DIRECTIONS:
Give only the number of lines below that contain the word "tile".

ENTRIES SHOWN:

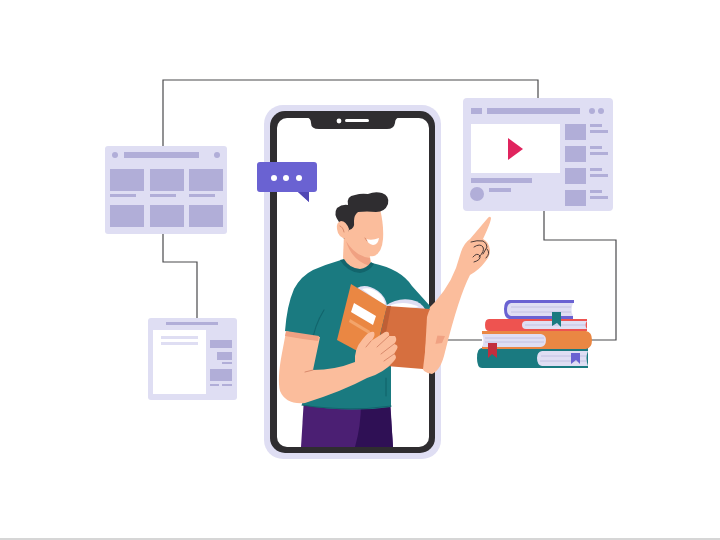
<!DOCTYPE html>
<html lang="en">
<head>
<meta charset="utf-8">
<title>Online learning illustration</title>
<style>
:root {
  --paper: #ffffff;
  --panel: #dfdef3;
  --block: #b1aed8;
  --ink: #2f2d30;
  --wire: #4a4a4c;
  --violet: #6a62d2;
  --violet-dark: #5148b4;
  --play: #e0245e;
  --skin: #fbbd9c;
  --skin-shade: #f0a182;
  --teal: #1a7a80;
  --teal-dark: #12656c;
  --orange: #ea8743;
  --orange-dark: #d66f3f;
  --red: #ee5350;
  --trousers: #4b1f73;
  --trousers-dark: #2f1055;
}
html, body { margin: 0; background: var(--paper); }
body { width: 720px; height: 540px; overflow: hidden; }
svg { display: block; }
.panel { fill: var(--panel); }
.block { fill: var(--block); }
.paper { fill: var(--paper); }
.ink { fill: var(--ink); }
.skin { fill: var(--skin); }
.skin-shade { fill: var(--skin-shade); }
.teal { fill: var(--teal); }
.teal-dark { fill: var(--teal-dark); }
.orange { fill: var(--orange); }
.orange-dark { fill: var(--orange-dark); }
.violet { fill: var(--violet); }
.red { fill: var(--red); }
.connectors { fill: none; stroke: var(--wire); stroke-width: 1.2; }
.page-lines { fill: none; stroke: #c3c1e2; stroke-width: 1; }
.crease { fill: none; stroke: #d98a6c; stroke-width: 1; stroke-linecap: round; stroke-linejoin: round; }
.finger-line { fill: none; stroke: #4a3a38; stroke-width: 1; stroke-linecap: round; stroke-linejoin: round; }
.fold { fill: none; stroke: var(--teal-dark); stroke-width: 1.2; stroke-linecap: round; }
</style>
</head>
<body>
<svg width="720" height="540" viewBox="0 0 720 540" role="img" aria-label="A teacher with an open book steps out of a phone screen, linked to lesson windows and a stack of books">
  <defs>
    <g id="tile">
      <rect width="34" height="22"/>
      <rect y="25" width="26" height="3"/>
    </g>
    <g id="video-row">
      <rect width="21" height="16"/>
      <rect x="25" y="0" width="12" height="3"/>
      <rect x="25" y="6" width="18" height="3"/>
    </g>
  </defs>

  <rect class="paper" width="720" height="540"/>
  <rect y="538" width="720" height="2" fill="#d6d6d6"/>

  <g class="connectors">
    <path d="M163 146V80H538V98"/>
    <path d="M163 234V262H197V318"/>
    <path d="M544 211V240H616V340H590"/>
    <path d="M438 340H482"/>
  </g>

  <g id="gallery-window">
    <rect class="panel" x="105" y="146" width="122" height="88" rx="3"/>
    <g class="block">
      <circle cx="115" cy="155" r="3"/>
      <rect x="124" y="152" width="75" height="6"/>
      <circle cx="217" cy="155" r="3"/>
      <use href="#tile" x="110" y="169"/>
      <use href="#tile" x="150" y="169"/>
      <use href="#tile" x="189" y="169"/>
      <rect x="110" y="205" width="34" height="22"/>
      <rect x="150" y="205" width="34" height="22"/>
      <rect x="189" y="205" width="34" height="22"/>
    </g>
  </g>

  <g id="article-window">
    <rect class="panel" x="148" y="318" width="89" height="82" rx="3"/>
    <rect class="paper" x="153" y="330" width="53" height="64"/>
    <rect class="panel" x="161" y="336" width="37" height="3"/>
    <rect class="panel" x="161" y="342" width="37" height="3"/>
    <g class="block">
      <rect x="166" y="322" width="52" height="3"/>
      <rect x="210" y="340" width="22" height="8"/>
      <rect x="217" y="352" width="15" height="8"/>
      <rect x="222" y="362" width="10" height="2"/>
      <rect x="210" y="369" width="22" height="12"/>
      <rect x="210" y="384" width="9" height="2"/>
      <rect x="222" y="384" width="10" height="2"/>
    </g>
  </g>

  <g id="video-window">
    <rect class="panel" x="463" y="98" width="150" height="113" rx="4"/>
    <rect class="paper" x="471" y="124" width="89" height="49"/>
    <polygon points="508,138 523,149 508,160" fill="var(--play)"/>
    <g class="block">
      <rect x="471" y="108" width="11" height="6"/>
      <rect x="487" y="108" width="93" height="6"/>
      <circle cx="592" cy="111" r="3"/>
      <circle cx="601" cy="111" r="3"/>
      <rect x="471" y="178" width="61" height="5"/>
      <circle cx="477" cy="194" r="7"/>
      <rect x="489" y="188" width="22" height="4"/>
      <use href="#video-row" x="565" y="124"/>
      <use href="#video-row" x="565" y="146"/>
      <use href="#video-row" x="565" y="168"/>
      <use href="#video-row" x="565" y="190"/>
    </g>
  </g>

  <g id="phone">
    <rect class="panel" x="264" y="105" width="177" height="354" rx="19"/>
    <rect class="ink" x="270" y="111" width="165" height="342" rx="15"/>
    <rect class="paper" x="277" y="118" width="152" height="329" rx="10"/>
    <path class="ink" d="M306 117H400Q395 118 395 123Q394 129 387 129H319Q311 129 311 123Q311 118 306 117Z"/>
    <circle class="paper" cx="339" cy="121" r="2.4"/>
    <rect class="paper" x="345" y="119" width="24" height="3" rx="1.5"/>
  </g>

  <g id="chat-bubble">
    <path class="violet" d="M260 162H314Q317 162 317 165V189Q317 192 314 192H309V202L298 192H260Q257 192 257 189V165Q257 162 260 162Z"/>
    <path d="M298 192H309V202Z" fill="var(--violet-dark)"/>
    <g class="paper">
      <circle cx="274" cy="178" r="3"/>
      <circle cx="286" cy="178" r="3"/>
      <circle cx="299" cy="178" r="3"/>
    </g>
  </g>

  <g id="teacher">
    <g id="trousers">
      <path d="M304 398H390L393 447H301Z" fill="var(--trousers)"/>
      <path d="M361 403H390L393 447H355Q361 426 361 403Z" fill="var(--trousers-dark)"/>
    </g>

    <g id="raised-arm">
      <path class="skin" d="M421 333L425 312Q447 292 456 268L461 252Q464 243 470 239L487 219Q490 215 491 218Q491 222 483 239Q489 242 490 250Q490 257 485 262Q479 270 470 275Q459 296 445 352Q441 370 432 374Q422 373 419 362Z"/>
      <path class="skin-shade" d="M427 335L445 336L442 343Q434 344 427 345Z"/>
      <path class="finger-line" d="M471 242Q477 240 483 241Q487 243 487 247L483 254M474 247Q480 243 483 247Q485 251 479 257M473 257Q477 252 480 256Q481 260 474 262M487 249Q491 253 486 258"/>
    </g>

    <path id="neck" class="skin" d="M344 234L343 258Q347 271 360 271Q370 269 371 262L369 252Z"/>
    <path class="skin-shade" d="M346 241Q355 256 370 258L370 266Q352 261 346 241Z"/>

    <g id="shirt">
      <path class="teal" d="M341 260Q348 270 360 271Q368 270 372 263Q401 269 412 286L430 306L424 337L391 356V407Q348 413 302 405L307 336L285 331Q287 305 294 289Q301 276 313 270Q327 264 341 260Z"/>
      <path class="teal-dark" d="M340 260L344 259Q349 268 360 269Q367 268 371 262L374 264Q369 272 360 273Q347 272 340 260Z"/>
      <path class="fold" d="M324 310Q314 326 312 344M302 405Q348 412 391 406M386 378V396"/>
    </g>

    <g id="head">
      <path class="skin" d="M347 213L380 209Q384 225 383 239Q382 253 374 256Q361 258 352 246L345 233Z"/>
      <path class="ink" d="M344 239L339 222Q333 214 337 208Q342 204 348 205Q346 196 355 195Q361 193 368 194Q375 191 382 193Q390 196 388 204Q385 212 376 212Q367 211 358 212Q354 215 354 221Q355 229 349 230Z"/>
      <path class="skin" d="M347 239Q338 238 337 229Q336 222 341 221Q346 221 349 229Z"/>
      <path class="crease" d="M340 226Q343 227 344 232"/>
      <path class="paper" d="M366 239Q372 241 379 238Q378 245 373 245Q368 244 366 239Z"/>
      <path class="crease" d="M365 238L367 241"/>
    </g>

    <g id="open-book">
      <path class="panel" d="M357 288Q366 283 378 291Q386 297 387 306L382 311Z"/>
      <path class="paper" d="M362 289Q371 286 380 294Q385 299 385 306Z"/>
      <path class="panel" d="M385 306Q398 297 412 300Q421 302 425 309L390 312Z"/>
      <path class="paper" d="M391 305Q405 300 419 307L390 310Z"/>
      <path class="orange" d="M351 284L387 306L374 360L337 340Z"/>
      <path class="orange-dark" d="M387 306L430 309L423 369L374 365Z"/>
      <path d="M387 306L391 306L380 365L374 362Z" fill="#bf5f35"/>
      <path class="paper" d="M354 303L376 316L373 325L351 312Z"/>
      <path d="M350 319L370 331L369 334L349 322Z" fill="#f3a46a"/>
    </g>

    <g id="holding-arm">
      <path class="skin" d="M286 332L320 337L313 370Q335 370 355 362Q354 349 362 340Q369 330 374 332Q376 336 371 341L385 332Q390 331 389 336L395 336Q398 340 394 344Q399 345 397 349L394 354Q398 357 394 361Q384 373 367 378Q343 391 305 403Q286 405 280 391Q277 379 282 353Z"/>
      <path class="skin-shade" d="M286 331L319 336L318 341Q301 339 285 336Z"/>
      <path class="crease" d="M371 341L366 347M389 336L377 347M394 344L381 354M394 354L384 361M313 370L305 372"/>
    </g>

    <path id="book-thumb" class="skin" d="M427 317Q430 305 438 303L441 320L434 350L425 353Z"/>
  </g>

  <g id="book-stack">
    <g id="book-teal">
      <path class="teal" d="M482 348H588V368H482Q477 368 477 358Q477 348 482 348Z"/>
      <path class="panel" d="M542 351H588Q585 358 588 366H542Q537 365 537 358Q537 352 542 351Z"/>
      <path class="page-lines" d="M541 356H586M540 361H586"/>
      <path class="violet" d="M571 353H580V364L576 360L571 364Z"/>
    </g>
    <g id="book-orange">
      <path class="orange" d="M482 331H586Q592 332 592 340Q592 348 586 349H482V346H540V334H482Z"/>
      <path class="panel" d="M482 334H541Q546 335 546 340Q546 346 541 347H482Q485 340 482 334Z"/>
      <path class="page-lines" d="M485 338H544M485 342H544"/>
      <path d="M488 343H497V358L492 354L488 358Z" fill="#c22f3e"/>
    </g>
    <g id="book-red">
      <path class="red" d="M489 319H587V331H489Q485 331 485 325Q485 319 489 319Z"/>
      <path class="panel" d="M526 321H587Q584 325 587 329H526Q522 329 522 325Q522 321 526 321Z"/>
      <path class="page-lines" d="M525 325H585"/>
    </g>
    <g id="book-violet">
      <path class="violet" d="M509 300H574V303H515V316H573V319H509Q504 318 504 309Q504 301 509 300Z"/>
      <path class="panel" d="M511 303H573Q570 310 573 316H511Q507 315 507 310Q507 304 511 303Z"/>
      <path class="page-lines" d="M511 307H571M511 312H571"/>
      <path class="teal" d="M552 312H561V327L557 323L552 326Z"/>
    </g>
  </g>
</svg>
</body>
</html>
...
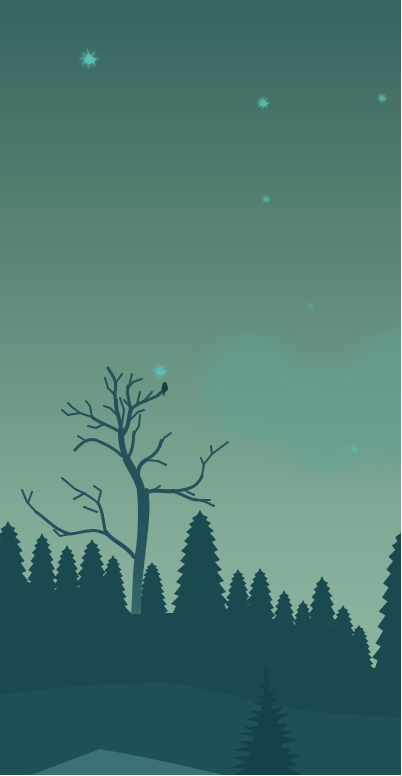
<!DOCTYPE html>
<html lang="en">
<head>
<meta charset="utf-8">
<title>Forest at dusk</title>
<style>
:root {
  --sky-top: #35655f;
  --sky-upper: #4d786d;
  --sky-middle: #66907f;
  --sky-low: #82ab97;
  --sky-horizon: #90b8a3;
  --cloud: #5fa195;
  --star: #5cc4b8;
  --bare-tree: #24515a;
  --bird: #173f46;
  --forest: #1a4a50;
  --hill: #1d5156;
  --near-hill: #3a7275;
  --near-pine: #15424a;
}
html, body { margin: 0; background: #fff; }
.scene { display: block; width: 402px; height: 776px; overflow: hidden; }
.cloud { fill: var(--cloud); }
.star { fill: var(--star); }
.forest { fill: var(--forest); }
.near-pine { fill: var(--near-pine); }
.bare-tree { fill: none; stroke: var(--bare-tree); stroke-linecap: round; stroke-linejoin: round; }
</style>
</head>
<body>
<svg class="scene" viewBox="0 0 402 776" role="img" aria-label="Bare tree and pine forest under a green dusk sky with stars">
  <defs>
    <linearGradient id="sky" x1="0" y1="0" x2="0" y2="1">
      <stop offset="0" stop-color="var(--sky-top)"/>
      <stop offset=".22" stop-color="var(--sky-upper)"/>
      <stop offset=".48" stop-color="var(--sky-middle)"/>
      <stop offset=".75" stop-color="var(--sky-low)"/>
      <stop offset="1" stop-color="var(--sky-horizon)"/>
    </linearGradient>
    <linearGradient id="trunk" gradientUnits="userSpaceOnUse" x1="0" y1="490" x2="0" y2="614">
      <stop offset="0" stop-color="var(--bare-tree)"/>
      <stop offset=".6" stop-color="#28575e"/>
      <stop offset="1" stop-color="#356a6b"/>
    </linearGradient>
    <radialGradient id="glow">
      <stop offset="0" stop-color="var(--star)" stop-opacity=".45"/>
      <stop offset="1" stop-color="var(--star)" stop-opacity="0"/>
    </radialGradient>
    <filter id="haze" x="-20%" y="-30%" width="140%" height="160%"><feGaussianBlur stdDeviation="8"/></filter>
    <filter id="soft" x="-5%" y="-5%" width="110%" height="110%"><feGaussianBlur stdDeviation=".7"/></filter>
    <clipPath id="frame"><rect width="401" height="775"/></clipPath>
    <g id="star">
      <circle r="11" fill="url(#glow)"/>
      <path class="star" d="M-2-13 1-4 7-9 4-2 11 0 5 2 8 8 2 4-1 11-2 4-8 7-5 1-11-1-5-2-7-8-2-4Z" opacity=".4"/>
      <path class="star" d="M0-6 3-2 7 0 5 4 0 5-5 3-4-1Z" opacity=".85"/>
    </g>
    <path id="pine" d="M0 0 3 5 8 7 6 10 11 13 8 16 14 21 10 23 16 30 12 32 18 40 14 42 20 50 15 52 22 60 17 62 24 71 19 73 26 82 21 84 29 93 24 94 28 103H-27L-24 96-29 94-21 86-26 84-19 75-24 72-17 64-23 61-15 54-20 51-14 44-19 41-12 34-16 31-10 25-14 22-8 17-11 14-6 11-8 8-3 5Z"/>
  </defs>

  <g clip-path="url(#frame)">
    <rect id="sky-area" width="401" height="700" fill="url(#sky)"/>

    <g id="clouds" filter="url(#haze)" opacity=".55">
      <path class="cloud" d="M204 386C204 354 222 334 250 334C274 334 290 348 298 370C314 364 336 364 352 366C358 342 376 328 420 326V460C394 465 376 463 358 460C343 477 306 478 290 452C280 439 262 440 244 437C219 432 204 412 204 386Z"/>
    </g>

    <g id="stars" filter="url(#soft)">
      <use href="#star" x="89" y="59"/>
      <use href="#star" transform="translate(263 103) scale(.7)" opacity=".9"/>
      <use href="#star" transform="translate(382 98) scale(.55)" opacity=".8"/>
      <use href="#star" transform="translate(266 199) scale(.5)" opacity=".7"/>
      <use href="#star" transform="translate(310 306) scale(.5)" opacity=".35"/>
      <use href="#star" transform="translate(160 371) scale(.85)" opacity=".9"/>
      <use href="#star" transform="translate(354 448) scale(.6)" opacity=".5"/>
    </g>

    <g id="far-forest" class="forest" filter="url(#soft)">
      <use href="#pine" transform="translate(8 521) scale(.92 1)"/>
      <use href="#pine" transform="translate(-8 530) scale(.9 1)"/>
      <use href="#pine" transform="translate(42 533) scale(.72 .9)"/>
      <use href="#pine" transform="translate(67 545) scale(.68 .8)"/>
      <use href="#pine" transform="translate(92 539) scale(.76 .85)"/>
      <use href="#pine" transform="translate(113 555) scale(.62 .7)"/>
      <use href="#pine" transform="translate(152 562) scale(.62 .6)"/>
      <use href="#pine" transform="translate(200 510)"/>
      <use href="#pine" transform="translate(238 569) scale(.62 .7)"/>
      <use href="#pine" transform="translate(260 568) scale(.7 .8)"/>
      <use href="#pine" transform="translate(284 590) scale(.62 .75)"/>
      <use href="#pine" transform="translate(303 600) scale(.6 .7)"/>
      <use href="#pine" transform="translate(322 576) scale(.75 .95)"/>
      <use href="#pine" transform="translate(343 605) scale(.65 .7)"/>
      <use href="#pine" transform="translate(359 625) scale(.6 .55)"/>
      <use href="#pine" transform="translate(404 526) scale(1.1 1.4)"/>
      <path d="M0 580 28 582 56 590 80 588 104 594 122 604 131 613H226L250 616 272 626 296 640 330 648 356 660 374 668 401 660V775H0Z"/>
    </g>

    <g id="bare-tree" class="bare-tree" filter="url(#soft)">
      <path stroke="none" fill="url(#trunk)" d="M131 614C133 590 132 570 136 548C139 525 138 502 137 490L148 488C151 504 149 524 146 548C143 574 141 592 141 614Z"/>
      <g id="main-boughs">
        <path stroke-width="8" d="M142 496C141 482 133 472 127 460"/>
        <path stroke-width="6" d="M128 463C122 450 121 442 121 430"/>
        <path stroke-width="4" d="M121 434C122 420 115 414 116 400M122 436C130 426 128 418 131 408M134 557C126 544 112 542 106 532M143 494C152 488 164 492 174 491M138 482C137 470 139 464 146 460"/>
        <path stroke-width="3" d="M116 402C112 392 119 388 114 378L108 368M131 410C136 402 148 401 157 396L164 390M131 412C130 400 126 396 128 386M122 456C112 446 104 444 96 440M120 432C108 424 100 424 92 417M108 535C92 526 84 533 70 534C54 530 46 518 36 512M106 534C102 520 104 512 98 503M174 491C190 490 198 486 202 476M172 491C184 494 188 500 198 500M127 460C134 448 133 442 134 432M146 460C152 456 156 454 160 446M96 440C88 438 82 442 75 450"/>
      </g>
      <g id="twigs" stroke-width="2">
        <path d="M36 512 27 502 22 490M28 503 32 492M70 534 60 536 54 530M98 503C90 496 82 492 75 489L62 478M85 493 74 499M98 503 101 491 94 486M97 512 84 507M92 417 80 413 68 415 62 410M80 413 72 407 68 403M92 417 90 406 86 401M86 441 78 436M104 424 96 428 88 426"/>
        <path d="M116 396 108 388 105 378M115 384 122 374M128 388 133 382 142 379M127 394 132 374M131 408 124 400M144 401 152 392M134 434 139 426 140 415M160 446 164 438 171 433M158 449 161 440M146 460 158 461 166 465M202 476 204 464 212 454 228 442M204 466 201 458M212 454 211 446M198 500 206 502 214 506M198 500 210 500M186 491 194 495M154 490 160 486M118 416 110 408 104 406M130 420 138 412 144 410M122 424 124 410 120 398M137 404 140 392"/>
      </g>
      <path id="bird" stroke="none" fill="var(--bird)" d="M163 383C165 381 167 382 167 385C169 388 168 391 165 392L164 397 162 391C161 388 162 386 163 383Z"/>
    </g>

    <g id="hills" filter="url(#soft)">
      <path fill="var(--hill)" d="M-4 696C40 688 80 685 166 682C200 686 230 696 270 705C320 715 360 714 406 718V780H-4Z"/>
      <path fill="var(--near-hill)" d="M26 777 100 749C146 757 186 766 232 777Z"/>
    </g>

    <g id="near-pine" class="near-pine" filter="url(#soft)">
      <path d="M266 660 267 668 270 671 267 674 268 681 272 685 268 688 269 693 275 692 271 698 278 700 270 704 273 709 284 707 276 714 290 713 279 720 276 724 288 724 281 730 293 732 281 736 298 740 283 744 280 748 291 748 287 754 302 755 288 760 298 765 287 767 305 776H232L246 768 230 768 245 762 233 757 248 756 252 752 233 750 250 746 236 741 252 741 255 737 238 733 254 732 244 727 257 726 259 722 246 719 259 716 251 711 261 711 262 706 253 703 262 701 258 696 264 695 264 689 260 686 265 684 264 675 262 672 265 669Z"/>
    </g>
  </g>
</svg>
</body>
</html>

RESPONSE BELOW:
4